→ **WHAT THIS TASK INVOLVES**: A faithful, word-for-word copy of the data below is required, without pictures.

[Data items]
=====
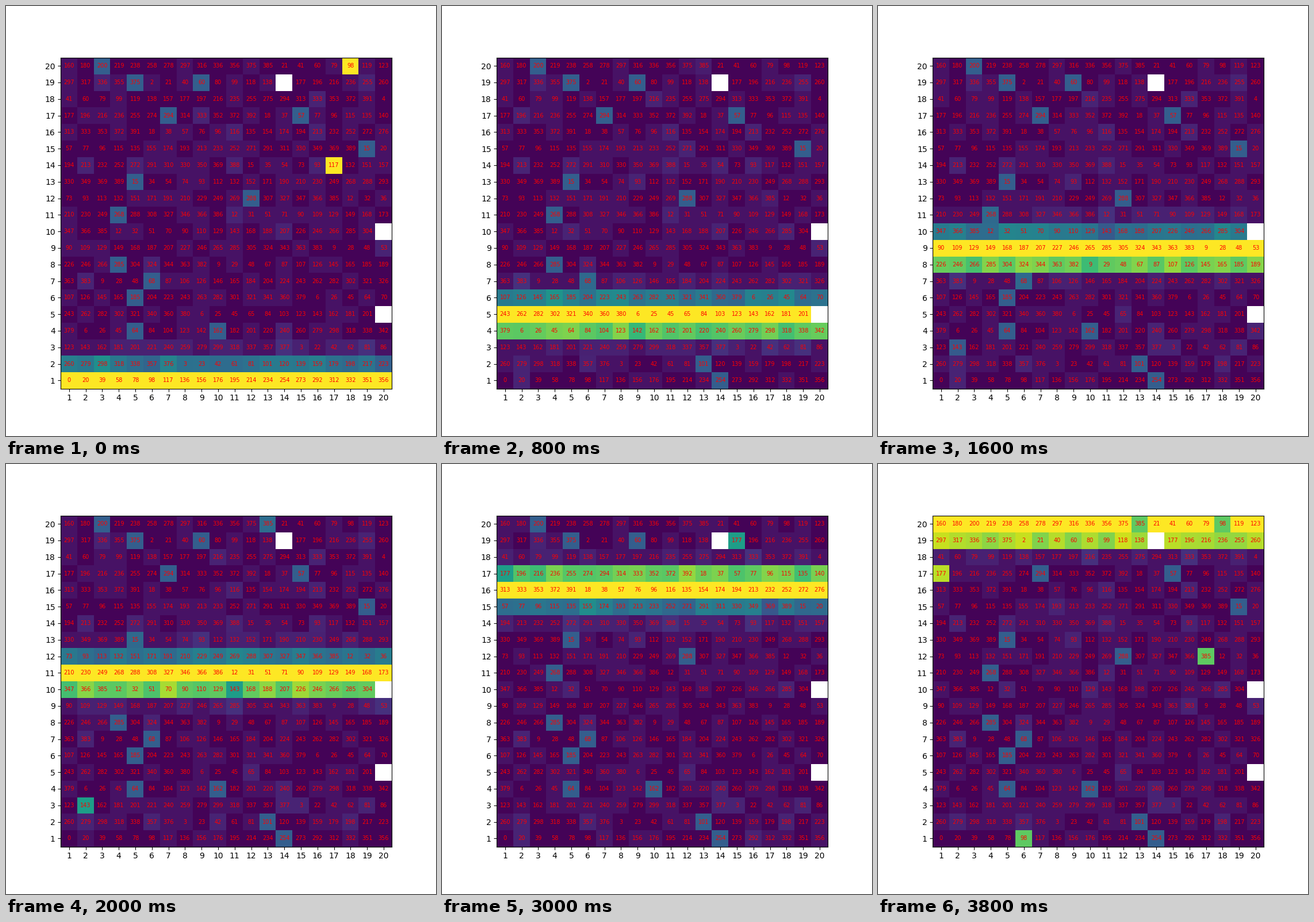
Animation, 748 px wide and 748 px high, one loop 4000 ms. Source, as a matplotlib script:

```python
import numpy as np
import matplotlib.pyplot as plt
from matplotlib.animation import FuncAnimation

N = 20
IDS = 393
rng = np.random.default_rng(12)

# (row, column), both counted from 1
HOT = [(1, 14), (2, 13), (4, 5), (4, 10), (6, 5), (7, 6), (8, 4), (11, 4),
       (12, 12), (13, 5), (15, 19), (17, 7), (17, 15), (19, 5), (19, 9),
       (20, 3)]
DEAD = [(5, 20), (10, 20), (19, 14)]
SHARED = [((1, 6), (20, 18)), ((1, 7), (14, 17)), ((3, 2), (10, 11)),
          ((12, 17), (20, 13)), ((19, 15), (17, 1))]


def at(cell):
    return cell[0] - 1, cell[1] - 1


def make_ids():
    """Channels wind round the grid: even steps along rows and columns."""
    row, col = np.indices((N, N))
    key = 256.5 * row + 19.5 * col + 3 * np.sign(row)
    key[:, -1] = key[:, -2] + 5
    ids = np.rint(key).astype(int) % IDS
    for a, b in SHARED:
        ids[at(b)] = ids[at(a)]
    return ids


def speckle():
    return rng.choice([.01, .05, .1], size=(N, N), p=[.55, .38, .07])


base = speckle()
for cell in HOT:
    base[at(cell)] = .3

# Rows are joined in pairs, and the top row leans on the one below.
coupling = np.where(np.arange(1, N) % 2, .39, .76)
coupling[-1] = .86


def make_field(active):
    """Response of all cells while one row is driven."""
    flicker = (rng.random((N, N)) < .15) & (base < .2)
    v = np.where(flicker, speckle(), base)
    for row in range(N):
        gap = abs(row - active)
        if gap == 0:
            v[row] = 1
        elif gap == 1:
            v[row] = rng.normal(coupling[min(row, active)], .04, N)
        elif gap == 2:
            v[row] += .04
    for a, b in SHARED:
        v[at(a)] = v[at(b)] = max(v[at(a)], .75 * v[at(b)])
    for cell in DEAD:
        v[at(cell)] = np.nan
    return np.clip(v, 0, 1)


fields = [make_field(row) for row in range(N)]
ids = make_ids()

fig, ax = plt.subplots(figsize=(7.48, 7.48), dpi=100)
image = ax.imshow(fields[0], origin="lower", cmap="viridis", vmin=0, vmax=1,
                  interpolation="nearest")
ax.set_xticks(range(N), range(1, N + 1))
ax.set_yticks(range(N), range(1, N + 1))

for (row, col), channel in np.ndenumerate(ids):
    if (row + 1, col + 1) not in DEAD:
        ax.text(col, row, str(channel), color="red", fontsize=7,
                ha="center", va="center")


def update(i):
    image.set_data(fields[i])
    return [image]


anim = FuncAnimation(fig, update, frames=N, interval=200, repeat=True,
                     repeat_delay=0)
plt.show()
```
=====
→ **EXERCISE RESPONSE**:
Animation, 748 px wide and 748 px high, one loop 4000 ms. Source, as a matplotlib script:

```python
import numpy as np
import matplotlib.pyplot as plt
from matplotlib.animation import FuncAnimation

N = 20
IDS = 393
rng = np.random.default_rng(12)

# (row, column), both counted from 1
HOT = [(1, 14), (2, 13), (4, 5), (4, 10), (6, 5), (7, 6), (8, 4), (11, 4),
       (12, 12), (13, 5), (15, 19), (17, 7), (17, 15), (19, 5), (19, 9),
       (20, 3)]
DEAD = [(5, 20), (10, 20), (19, 14)]
SHARED = [((1, 6), (20, 18)), ((1, 7), (14, 17)), ((3, 2), (10, 11)),
          ((12, 17), (20, 13)), ((19, 15), (17, 1))]


def at(cell):
    return cell[0] - 1, cell[1] - 1


def make_ids():
    """Channels wind round the grid: even steps along rows and columns."""
    row, col = np.indices((N, N))
    key = 256.5 * row + 19.5 * col + 3 * np.sign(row)
    key[:, -1] = key[:, -2] + 5
    ids = np.rint(key).astype(int) % IDS
    for a, b in SHARED:
        ids[at(b)] = ids[at(a)]
    return ids


def speckle():
    return rng.choice([.01, .05, .1], size=(N, N), p=[.55, .38, .07])


base = speckle()
for cell in HOT:
    base[at(cell)] = .3

# Rows are joined in pairs, and the top row leans on the one below.
coupling = np.where(np.arange(1, N) % 2, .39, .76)
coupling[-1] = .86


def make_field(active):
    """Response of all cells while one row is driven."""
    flicker = (rng.random((N, N)) < .15) & (base < .2)
    v = np.where(flicker, speckle(), base)
    for row in range(N):
        gap = abs(row - active)
        if gap == 0:
            v[row] = 1
        elif gap == 1:
            v[row] = rng.normal(coupling[min(row, active)], .04, N)
        elif gap == 2:
            v[row] += .04
    for a, b in SHARED:
        v[at(a)] = v[at(b)] = max(v[at(a)], .75 * v[at(b)])
    for cell in DEAD:
        v[at(cell)] = np.nan
    return np.clip(v, 0, 1)


fields = [make_field(row) for row in range(N)]
ids = make_ids()

fig, ax = plt.subplots(figsize=(7.48, 7.48), dpi=100)
image = ax.imshow(fields[0], origin="lower", cmap="viridis", vmin=0, vmax=1,
                  interpolation="nearest")
ax.set_xticks(range(N), range(1, N + 1))
ax.set_yticks(range(N), range(1, N + 1))

for (row, col), channel in np.ndenumerate(ids):
    if (row + 1, col + 1) not in DEAD:
        ax.text(col, row, str(channel), color="red", fontsize=7,
                ha="center", va="center")


def update(i):
    image.set_data(fields[i])
    return [image]


anim = FuncAnimation(fig, update, frames=N, interval=200, repeat=True,
                     repeat_delay=0)
plt.show()
```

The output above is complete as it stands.